*Work instructions*. In the listing below, write out exactly each line from the first through the one containing "--page: #f7f7f7;".

*Records*.
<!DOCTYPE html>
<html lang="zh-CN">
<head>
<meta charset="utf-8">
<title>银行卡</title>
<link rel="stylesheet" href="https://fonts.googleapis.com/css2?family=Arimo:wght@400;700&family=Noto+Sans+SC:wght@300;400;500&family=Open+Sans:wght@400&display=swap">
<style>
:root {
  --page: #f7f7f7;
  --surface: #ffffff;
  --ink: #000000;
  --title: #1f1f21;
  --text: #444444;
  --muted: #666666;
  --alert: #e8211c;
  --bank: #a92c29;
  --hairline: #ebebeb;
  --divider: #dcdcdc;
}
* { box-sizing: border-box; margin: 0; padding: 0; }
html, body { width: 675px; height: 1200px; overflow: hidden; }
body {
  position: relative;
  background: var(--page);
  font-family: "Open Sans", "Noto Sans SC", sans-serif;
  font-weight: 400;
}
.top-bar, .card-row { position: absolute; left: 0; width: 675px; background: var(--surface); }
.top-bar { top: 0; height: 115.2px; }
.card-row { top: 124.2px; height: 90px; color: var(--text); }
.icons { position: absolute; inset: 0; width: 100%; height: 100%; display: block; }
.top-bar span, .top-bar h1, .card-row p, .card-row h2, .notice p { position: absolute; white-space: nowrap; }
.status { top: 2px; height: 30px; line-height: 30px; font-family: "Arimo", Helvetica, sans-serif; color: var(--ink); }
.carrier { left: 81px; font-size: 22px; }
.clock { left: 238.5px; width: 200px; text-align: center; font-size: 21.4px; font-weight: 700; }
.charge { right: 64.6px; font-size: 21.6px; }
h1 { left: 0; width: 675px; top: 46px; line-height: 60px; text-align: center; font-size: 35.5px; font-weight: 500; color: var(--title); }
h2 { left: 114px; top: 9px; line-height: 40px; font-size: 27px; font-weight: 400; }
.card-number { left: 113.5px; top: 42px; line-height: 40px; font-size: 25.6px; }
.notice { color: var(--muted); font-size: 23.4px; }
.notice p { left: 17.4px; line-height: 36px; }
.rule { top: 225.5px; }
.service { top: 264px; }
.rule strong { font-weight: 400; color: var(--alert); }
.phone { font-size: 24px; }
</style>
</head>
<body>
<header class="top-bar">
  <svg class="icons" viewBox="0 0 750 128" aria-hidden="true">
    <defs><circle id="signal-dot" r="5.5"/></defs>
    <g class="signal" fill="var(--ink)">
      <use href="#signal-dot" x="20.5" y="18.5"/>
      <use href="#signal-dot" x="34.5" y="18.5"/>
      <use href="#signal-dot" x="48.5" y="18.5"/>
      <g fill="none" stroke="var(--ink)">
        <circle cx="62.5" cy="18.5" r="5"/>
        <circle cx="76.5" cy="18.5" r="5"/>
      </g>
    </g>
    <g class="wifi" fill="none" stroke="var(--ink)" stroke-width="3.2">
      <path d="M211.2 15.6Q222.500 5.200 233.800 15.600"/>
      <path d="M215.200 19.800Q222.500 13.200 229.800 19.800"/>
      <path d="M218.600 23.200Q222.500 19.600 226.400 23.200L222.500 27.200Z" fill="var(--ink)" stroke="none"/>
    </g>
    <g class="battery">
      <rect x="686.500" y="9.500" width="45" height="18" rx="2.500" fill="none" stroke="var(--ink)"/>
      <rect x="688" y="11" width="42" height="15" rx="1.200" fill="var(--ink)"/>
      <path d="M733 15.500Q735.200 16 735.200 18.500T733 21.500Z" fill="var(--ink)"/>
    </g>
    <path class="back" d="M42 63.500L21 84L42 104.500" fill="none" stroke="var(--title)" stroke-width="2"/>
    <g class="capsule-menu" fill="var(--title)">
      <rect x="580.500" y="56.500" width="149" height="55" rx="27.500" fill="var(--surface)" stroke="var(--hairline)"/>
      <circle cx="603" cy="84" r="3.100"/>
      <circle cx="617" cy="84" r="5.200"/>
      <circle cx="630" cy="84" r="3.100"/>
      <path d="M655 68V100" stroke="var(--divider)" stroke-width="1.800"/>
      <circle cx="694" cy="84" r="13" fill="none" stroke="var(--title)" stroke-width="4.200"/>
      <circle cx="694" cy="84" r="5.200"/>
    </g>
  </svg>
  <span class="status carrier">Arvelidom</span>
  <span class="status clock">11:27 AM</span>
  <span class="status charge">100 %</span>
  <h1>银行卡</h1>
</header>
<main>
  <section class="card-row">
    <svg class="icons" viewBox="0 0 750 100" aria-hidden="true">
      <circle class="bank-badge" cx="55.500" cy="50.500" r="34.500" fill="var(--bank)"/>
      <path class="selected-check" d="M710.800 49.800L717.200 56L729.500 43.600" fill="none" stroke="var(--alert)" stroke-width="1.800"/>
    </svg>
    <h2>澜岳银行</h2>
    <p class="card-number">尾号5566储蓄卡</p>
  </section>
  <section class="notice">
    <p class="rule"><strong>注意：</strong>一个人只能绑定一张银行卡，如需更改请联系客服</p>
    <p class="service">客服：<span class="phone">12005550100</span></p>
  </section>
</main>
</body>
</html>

*Exercise answer*.
<!DOCTYPE html>
<html lang="zh-CN">
<head>
<meta charset="utf-8">
<title>银行卡</title>
<link rel="stylesheet" href="https://fonts.googleapis.com/css2?family=Arimo:wght@400;700&family=Noto+Sans+SC:wght@300;400;500&family=Open+Sans:wght@400&display=swap">
<style>
:root {
  --page: #f7f7f7;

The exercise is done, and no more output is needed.